Switching to Cisco
Cisco certainly isn’t a Wall Street darling. In fact, investors of Cisco since July of 1998 have had a loss in the stock. But Cisco isn’t completely to blame. Through no fault of its own, Cisco was at one time one of the tech stock kings, trading higher than 100 times earnings only to find its price falling back to earth with the rest of the tech bubble (gravity does that to objects high in the sky with no apparent force keeping them up…) Now, at a single digit P/E, nobody wants anything to do with Cisco.
They cite a rapidly changing industry, restructuring within the company, and poor decisions by management as reasons to avoid the stock like a plague.
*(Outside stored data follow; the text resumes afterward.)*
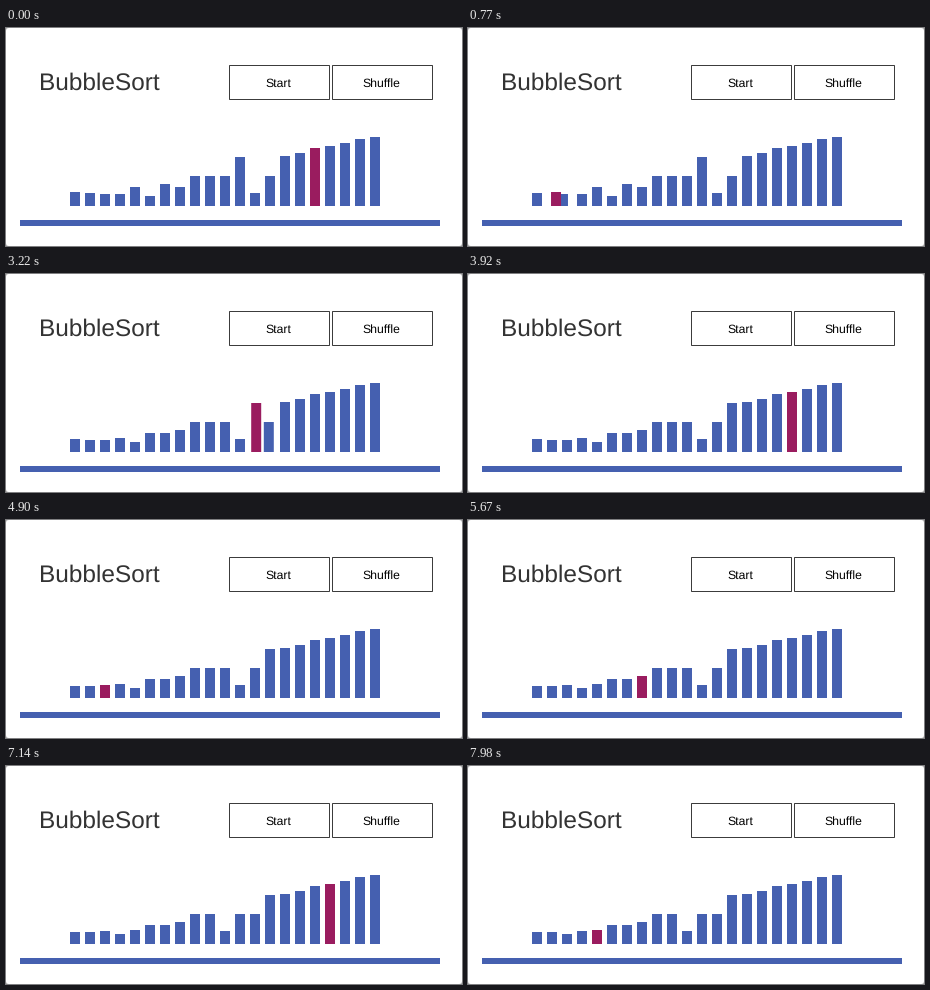
Animation, 456 px wide and 218 px high, one loop 8000 ms. Source, as a matplotlib script:

```python
import matplotlib.pyplot as plt
from matplotlib.animation import FuncAnimation
from matplotlib.patches import FancyBboxPatch, Rectangle

W, H, DPI = 456, 218, 64
LOOP, TICK, HOLD = 8000, 20, 70      # ms
STEP, SWAP_STEP, SLIDE = 112, 365, 250
BLUE, RED, INK = "#4560b0", "#9a1c5f", "#333333"
LEFT, PITCH, BAR_W, BASE = 64, 15, 10, 178

HEIGHTS = [14, 13, 12, 12, 19, 10, 22, 19, 30, 30, 30, 49, 13, 30,
           50, 53, 58, 60, 63, 67, 69]

plt.rcParams["text.hinting"] = "none"
fig = plt.figure(figsize=(W / DPI, H / DPI), dpi=DPI, facecolor="#b4b4b4")
ax = fig.add_axes([0, 0, 1, 1])
ax.set_xlim(0, W)
ax.set_ylim(H, 0)
ax.axis("off")


def label(x, y, text, px, color, align):
    ax.text(x, y, text, fontsize=px * 72 / DPI, family="Liberation Sans",
            color=color, ha=align, va="baseline")


def button(x, text):
    ax.add_patch(Rectangle((x, 37), 100, 34, fc="white", ec="#3c3c3c",
                           lw=72 / DPI, snap=True))
    label(x + 50, 58.5, text, 12.2, "black", "center")


def sort_steps(start, j):
    """List (time, index, order after the step, swapped) for the whole loop."""
    order, steps, t = list(range(len(HEIGHTS))), [], start
    while t < LOOP:
        swap = HEIGHTS[order[j - 1]] > HEIGHTS[order[j]]
        if swap:
            order[j - 1], order[j] = order[j], order[j - 1]
        steps.append((t, j, order[:], swap))
        t += SWAP_STEP if swap else STEP
        j = j + 1 if j < len(HEIGHTS) - 2 else 1
    return steps


ax.add_patch(FancyBboxPatch((0, 0), W, H, fc="white", ec="none",
                            boxstyle="round,pad=0,rounding_size=3"))
label(32.7, 62, "BubbleSort", 24.4, INK, "left")
button(222.5, "Start")
button(325.5, "Shuffle")
ax.add_patch(Rectangle((14, 192), 420, 6, fc=BLUE, ec="none"))

bars = [ax.add_patch(Rectangle((0, BASE - h), BAR_W, h, ec="none", snap=False))
        for h in HEIGHTS]
STEPS = sort_steps(-110, 16)


def draw(frame):
    now = (frame * TICK + TICK // 2) // HOLD * HOLD
    t, j, order, swap = [s for s in STEPS if s[0] <= now][-1]
    for slot, k in enumerate(order):
        bars[k].set(x=LEFT + PITCH * slot, facecolor=BLUE, zorder=2)
    active = bars[order[j]]
    active.set(facecolor=RED, zorder=3)
    if swap:
        left = PITCH * (1 - min(1, (now - t) / SLIDE))
        active.set_x(active.get_x() - left)
        other = bars[order[j - 1]]
        other.set_x(other.get_x() + left)
    return bars


anim = FuncAnimation(fig, draw, frames=LOOP // TICK, interval=TICK,
                     init_func=lambda: draw(0), repeat=True, repeat_delay=0)
plt.show()
```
While these concerns are real, Cisco is still the 800-pound gorilla in the router and switch market, commanding a 70% market share in the Ethernet switch market, providing huge scale advantages. At its current price of $15.12, Cisco doesn’t have to do anything amazing, it simply has to show it has a pulse!
Our biggest difficulty in analyzing Cisco is figuring out how to properly value that massive lump sum of cash on Cisco’s balance sheet. If you were to aggressively assume that none of that cash was needed to operate the business and could be paid in a special dividend to shareholders (thus you could ignore debt and net cash numbers and instead subtract total cash per share from the stock price), you would still need to account for the fact that nearly 90% of that cash is held overseas and would be subject to repatriation tax. Thus, the seemingly $7.83/sh. in cash would really be worth $5.38/sh., assuming a 35% tax rate. But what if management is able to cleverly structure an offshore vehicle (similar to what IBM did in 2007), or perhaps a series of offshore vehicles, to repurchase shares while avoiding repatriation taxes? Then that $7.83/sh. might actually be worth $7.83/sh. or more since they would utilize it to purchase undervalued stock. Alternatively, what if they burn that cash by carelessly throwing it at high priced acquisitions (Ballmer, are you reading?) as they frantically search for growth? Or will they repeat history by making more poor investments with that cash such as the one for the flip video camera, which drew Cisco away from its core business? When it comes down to it, we believe the answers to these questions don’t mean much because they don’t help you determine if Cisco is cheap, but simply to what degree. If you value the cash conservatively at $5/sh, and estimate normalized earnings power of $1.40/sh, then Cisco is only trading at 7.2x earnings after stripping out the cash.
The current restructuring of the company is a positive sign that Cisco shouldn’t be off track for too long. They recognize consumer-related products were a drag on earnings and are re-sharpening their focus back into their core businesses, a move which should benefit as more and more business migrates to “the cloud.” Although Mr. Chambers sure has his work cut out for him in many aspects, we believe that at prevailing market prices Cisco is definitely an attractive long-term investment.
Disclaimer: The specific securities identified and discussed should not be considered a recommendation to purchase or sell any particular security. Rather, this commentary is presented solely for the purpose of illustrating YCG’s investment approach. These commentaries contain our views and opinions at the time such commentaries were written and are subject to change thereafter. The securities discussed do not represent an account’s entire portfolio and in the aggregate may represent only a small percentage of an account’s portfolio holdings. These commentaries may include “forward looking statements” which may or may not be accurate in the long-term. It should not be assumed that any of the securities transactions or holdings discussed were or will prove to be profitable. Past performance is no guarantee of future results.